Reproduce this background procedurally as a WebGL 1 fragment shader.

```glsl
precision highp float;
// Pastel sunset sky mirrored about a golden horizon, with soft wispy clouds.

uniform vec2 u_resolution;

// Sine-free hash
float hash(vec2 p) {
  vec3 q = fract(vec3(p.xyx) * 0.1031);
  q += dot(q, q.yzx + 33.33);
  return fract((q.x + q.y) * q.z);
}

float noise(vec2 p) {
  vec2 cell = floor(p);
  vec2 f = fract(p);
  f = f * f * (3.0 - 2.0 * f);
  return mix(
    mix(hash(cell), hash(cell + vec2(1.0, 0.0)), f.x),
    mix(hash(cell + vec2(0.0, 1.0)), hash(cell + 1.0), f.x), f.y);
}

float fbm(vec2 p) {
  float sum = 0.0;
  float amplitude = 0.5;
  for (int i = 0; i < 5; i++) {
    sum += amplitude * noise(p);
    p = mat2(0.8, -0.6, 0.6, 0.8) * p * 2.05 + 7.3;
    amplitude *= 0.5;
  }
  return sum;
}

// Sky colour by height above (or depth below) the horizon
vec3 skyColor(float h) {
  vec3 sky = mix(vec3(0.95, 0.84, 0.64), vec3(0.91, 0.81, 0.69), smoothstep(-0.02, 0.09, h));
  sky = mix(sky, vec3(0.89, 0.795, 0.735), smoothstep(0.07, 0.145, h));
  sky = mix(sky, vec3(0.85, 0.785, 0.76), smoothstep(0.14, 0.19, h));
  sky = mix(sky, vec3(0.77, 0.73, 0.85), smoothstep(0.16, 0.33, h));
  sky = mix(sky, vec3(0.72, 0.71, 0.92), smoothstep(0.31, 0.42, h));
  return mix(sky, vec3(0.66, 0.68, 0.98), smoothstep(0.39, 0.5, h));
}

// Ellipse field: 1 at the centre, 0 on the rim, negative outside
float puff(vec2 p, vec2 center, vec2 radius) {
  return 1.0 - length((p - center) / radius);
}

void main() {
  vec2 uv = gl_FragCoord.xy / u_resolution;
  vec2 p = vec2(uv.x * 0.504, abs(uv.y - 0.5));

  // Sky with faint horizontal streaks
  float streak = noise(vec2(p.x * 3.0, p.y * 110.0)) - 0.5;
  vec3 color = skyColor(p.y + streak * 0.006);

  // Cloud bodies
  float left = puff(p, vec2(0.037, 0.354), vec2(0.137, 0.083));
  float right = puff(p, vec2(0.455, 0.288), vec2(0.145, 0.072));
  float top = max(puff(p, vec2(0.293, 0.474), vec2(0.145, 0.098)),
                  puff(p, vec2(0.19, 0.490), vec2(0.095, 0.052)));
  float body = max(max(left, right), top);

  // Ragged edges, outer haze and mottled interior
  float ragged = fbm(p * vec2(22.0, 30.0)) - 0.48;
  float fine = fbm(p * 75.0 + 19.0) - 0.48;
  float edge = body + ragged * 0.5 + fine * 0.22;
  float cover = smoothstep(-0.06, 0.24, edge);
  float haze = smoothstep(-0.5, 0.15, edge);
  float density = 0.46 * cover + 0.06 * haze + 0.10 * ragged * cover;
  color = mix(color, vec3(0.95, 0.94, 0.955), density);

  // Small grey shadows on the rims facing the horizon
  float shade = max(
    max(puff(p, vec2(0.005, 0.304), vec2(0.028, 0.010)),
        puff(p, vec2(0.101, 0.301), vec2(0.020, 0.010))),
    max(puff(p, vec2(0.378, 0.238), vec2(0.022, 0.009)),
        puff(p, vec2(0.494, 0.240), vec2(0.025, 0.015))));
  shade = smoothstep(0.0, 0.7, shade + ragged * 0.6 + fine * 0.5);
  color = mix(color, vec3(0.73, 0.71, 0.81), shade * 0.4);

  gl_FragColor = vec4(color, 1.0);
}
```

» **What you are asked to do**: A faithful, complete copy of the entries above is required.

» **Finished exercise**:
Reproduce this background procedurally as a WebGL 1 fragment shader.

```glsl
precision highp float;
// Pastel sunset sky mirrored about a golden horizon, with soft wispy clouds.

uniform vec2 u_resolution;

// Sine-free hash
float hash(vec2 p) {
  vec3 q = fract(vec3(p.xyx) * 0.1031);
  q += dot(q, q.yzx + 33.33);
  return fract((q.x + q.y) * q.z);
}

float noise(vec2 p) {
  vec2 cell = floor(p);
  vec2 f = fract(p);
  f = f * f * (3.0 - 2.0 * f);
  return mix(
    mix(hash(cell), hash(cell + vec2(1.0, 0.0)), f.x),
    mix(hash(cell + vec2(0.0, 1.0)), hash(cell + 1.0), f.x), f.y);
}

float fbm(vec2 p) {
  float sum = 0.0;
  float amplitude = 0.5;
  for (int i = 0; i < 5; i++) {
    sum += amplitude * noise(p);
    p = mat2(0.8, -0.6, 0.6, 0.8) * p * 2.05 + 7.3;
    amplitude *= 0.5;
  }
  return sum;
}

// Sky colour by height above (or depth below) the horizon
vec3 skyColor(float h) {
  vec3 sky = mix(vec3(0.95, 0.84, 0.64), vec3(0.91, 0.81, 0.69), smoothstep(-0.02, 0.09, h));
  sky = mix(sky, vec3(0.89, 0.795, 0.735), smoothstep(0.07, 0.145, h));
  sky = mix(sky, vec3(0.85, 0.785, 0.76), smoothstep(0.14, 0.19, h));
  sky = mix(sky, vec3(0.77, 0.73, 0.85), smoothstep(0.16, 0.33, h));
  sky = mix(sky, vec3(0.72, 0.71, 0.92), smoothstep(0.31, 0.42, h));
  return mix(sky, vec3(0.66, 0.68, 0.98), smoothstep(0.39, 0.5, h));
}

// Ellipse field: 1 at the centre, 0 on the rim, negative outside
float puff(vec2 p, vec2 center, vec2 radius) {
  return 1.0 - length((p - center) / radius);
}

void main() {
  vec2 uv = gl_FragCoord.xy / u_resolution;
  vec2 p = vec2(uv.x * 0.504, abs(uv.y - 0.5));

  // Sky with faint horizontal streaks
  float streak = noise(vec2(p.x * 3.0, p.y * 110.0)) - 0.5;
  vec3 color = skyColor(p.y + streak * 0.006);

  // Cloud bodies
  float left = puff(p, vec2(0.037, 0.354), vec2(0.137, 0.083));
  float right = puff(p, vec2(0.455, 0.288), vec2(0.145, 0.072));
  float top = max(puff(p, vec2(0.293, 0.474), vec2(0.145, 0.098)),
                  puff(p, vec2(0.19, 0.490), vec2(0.095, 0.052)));
  float body = max(max(left, right), top);

  // Ragged edges, outer haze and mottled interior
  float ragged = fbm(p * vec2(22.0, 30.0)) - 0.48;
  float fine = fbm(p * 75.0 + 19.0) - 0.48;
  float edge = body + ragged * 0.5 + fine * 0.22;
  float cover = smoothstep(-0.06, 0.24, edge);
  float haze = smoothstep(-0.5, 0.15, edge);
  float density = 0.46 * cover + 0.06 * haze + 0.10 * ragged * cover;
  color = mix(color, vec3(0.95, 0.94, 0.955), density);

  // Small grey shadows on the rims facing the horizon
  float shade = max(
    max(puff(p, vec2(0.005, 0.304), vec2(0.028, 0.010)),
        puff(p, vec2(0.101, 0.301), vec2(0.020, 0.010))),
    max(puff(p, vec2(0.378, 0.238), vec2(0.022, 0.009)),
        puff(p, vec2(0.494, 0.240), vec2(0.025, 0.015))));
  shade = smoothstep(0.0, 0.7, shade + ragged * 0.6 + fine * 0.5);
  color = mix(color, vec3(0.73, 0.71, 0.81), shade * 0.4);

  gl_FragColor = vec4(color, 1.0);
}
```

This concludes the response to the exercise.